Soil contains the largest terrestrial pool of carbon (C), but how this pool will be affected by global change remains unknown. Warmer temperatures generally increase soil respiration, while additional C inputs from plants to soil can increase or decrease soil C decomposition rates through a phenomenon known as priming. Priming occurs when soil organic matter (SOM) decomposition rates change in response to a fresh substrate, though the mechanisms underlying priming are poorly understood. Here, we measured priming in four ecosystems during a seven-week incubation with weekly glucose additions. Soil was collected from field warming experiments in the four ecosystems, so our experiment assessed the influence of long-term warming on priming. All treatments exhibited negative priming (reduced SOM decomposition) after the first substrate pulse. Subsequent substrate pulses elicited variable responses, and the effect of long-term warming on priming was ecosystem-dependent. Priming was correlated with changes in soil C and N in response to warming: ecosystems that lost soil C and N over nine years of experimental warming exhibited low rates of priming (decreased SOM decomposition), while ecosystems that gained soil C and N in response to warming had high priming. Consequently, priming may accelerate C losses in ecosystems that exhibit warming-induced C increases, and vice versa, thus partially buffering soil C content against change.

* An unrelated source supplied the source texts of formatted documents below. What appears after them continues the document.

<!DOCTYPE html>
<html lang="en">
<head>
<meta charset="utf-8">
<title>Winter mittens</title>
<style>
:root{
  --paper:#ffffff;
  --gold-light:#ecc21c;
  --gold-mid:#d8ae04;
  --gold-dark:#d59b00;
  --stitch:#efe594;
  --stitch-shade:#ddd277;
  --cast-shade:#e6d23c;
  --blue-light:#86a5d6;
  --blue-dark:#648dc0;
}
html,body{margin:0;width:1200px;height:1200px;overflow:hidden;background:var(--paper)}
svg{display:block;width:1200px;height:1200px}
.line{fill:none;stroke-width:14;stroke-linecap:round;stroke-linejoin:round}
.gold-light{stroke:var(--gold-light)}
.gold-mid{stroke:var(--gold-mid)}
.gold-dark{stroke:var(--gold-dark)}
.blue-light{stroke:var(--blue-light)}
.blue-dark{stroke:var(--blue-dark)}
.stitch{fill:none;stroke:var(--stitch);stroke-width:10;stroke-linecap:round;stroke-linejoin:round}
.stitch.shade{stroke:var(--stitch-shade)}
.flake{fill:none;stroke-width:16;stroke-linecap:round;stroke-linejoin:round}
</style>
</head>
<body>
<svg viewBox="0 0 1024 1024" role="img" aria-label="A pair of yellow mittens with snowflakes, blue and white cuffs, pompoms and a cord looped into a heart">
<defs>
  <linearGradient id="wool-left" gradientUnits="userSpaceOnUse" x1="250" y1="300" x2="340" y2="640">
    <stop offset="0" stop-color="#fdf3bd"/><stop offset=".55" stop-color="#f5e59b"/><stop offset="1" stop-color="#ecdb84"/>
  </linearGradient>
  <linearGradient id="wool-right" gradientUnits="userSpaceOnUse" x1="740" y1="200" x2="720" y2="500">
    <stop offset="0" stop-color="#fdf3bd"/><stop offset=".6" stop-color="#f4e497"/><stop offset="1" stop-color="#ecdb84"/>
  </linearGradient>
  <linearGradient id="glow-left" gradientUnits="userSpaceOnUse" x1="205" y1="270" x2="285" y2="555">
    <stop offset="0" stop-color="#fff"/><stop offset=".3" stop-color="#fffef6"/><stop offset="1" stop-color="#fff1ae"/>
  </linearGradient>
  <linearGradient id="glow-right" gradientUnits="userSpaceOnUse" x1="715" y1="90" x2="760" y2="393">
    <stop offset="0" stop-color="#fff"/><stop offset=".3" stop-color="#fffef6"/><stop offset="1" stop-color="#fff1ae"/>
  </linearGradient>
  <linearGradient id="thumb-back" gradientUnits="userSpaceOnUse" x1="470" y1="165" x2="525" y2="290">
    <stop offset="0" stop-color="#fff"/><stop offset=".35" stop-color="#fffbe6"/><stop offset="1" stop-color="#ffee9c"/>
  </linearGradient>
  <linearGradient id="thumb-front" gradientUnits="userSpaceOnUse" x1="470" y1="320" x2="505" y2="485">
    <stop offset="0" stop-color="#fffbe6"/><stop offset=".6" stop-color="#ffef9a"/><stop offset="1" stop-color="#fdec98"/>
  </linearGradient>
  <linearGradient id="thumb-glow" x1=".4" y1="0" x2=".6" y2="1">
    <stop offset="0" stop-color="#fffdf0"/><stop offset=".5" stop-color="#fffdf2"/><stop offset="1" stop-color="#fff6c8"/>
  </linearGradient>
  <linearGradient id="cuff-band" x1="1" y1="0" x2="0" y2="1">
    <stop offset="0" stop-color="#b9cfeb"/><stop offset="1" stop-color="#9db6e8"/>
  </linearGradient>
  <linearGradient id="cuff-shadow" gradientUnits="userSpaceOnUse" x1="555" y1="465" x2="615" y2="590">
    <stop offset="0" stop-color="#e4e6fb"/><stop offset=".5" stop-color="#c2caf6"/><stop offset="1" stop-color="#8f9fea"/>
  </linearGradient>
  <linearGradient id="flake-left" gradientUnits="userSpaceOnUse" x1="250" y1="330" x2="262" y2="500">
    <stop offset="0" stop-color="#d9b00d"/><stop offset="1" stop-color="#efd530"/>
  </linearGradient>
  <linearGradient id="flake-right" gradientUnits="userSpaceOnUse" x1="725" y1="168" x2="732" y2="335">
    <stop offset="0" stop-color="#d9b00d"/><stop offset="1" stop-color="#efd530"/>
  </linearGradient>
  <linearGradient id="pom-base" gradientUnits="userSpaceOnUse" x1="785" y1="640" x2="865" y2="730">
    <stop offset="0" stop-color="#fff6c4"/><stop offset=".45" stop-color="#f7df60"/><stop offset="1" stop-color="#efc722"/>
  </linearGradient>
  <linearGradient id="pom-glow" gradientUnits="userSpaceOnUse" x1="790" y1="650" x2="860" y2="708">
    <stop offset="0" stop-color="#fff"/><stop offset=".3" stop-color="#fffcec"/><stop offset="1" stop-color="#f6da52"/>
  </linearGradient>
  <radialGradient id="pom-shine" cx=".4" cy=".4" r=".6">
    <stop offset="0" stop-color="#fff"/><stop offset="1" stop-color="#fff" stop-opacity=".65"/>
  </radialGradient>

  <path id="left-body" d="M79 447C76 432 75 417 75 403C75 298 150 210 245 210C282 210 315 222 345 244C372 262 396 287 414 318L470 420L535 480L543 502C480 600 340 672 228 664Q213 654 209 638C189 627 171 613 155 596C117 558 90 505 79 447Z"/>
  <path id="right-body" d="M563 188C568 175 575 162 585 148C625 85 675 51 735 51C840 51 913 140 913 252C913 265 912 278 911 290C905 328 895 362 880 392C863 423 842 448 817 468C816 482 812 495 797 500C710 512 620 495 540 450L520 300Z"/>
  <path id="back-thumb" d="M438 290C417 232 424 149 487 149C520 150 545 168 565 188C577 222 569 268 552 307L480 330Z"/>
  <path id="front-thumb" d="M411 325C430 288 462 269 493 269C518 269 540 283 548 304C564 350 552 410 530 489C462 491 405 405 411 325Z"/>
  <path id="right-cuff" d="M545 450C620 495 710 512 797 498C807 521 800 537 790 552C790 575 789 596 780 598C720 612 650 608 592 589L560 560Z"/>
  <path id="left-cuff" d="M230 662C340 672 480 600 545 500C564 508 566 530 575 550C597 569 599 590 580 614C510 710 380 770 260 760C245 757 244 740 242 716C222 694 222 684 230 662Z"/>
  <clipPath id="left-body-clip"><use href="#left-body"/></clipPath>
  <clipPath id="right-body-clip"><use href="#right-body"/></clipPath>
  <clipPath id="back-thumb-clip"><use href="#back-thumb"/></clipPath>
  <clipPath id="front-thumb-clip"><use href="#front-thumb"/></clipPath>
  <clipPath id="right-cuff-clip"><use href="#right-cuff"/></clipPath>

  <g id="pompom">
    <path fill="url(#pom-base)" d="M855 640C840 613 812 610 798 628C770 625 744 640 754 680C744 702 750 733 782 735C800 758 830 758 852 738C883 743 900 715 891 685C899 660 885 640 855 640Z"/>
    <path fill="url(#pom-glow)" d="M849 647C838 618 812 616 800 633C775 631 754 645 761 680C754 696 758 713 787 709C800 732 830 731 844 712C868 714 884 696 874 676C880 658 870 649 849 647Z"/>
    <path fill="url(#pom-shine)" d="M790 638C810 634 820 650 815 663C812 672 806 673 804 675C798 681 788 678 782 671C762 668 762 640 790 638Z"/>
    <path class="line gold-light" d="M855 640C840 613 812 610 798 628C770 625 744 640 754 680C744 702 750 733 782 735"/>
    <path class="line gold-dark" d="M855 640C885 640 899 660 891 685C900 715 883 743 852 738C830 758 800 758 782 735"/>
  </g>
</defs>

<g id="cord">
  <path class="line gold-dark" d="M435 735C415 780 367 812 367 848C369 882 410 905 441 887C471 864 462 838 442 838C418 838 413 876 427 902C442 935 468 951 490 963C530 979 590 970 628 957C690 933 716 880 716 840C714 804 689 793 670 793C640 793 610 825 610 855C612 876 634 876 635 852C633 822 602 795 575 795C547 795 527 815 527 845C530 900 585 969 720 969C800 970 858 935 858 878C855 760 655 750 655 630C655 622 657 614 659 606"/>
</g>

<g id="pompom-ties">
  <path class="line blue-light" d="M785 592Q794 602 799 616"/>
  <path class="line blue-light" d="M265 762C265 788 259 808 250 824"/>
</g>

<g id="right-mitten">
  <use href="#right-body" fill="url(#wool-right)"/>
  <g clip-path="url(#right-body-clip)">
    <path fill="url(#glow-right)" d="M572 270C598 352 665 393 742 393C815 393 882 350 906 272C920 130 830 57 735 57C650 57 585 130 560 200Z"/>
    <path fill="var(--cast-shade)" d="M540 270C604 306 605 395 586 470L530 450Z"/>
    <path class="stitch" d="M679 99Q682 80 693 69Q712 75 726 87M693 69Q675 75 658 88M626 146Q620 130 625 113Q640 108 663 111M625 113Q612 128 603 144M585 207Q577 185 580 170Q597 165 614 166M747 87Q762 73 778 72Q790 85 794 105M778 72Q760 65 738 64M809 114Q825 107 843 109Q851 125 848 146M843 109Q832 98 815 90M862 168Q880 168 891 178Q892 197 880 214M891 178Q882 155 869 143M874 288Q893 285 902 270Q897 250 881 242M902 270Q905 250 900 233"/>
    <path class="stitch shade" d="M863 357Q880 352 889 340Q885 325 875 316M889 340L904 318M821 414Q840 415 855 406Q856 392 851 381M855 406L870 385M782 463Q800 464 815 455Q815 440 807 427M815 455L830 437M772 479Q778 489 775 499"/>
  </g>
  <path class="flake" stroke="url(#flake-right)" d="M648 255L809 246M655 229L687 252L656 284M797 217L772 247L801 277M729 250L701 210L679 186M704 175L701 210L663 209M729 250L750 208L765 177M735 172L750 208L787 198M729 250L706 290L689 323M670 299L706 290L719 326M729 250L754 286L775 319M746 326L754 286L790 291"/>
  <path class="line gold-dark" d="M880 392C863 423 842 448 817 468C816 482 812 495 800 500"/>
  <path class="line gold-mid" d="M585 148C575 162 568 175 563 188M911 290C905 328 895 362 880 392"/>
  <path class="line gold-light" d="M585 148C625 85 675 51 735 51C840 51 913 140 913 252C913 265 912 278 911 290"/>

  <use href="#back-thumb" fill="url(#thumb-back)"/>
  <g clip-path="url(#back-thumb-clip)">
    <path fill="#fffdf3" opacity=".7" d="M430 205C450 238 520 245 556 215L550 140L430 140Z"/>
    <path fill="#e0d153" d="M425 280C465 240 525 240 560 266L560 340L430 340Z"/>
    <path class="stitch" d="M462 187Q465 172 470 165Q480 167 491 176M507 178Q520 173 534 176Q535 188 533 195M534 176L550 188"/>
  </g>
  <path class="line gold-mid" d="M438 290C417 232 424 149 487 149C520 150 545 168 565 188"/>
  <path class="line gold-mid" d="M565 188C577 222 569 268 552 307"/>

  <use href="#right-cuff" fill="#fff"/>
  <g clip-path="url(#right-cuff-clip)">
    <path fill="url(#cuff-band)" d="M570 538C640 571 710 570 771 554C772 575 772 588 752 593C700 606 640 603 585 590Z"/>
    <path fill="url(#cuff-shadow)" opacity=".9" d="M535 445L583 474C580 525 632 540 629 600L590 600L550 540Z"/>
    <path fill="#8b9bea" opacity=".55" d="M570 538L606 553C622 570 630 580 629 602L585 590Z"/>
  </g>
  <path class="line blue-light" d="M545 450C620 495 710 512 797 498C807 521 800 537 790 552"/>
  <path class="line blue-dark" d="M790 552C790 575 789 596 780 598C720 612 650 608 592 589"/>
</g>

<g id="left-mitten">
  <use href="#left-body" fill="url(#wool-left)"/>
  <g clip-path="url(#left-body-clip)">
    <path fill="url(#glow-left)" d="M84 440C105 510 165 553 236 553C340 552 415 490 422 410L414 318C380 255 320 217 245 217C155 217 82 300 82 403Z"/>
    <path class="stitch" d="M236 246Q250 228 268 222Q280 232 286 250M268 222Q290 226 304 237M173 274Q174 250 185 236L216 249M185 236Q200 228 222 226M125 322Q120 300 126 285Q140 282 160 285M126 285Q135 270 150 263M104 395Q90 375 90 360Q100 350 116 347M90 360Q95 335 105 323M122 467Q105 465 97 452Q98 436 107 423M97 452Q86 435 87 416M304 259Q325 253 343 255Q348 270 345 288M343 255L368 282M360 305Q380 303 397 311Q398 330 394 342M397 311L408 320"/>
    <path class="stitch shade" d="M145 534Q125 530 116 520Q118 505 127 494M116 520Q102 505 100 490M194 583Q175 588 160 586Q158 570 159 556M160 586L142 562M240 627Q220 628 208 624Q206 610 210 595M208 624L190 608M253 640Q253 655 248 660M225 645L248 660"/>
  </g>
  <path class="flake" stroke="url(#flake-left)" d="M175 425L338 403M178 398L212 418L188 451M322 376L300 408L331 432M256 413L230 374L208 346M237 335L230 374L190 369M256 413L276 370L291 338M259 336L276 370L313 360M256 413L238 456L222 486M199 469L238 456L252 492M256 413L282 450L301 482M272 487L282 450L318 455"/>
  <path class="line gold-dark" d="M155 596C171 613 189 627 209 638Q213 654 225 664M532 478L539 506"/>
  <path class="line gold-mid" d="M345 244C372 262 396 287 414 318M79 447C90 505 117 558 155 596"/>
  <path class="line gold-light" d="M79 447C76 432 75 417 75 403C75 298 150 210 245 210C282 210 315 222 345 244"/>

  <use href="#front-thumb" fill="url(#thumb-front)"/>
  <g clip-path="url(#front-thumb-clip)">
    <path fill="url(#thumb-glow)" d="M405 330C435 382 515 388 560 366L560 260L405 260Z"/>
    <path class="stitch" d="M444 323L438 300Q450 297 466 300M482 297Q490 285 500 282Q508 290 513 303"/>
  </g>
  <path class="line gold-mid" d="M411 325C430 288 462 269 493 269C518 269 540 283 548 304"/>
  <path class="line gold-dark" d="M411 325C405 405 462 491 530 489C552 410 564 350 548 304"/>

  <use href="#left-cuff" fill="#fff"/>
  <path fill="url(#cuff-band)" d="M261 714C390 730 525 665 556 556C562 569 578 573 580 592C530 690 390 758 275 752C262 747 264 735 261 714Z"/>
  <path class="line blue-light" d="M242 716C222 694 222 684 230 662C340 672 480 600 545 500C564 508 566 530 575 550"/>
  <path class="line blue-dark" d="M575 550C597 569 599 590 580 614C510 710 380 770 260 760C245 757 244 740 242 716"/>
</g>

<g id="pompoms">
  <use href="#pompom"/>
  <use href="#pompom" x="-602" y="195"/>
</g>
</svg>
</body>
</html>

- Climate change
- SOM decomposition
ASJC Scopus subject areas
- Agricultural and Biological Sciences (miscellaneous)
- Soil Science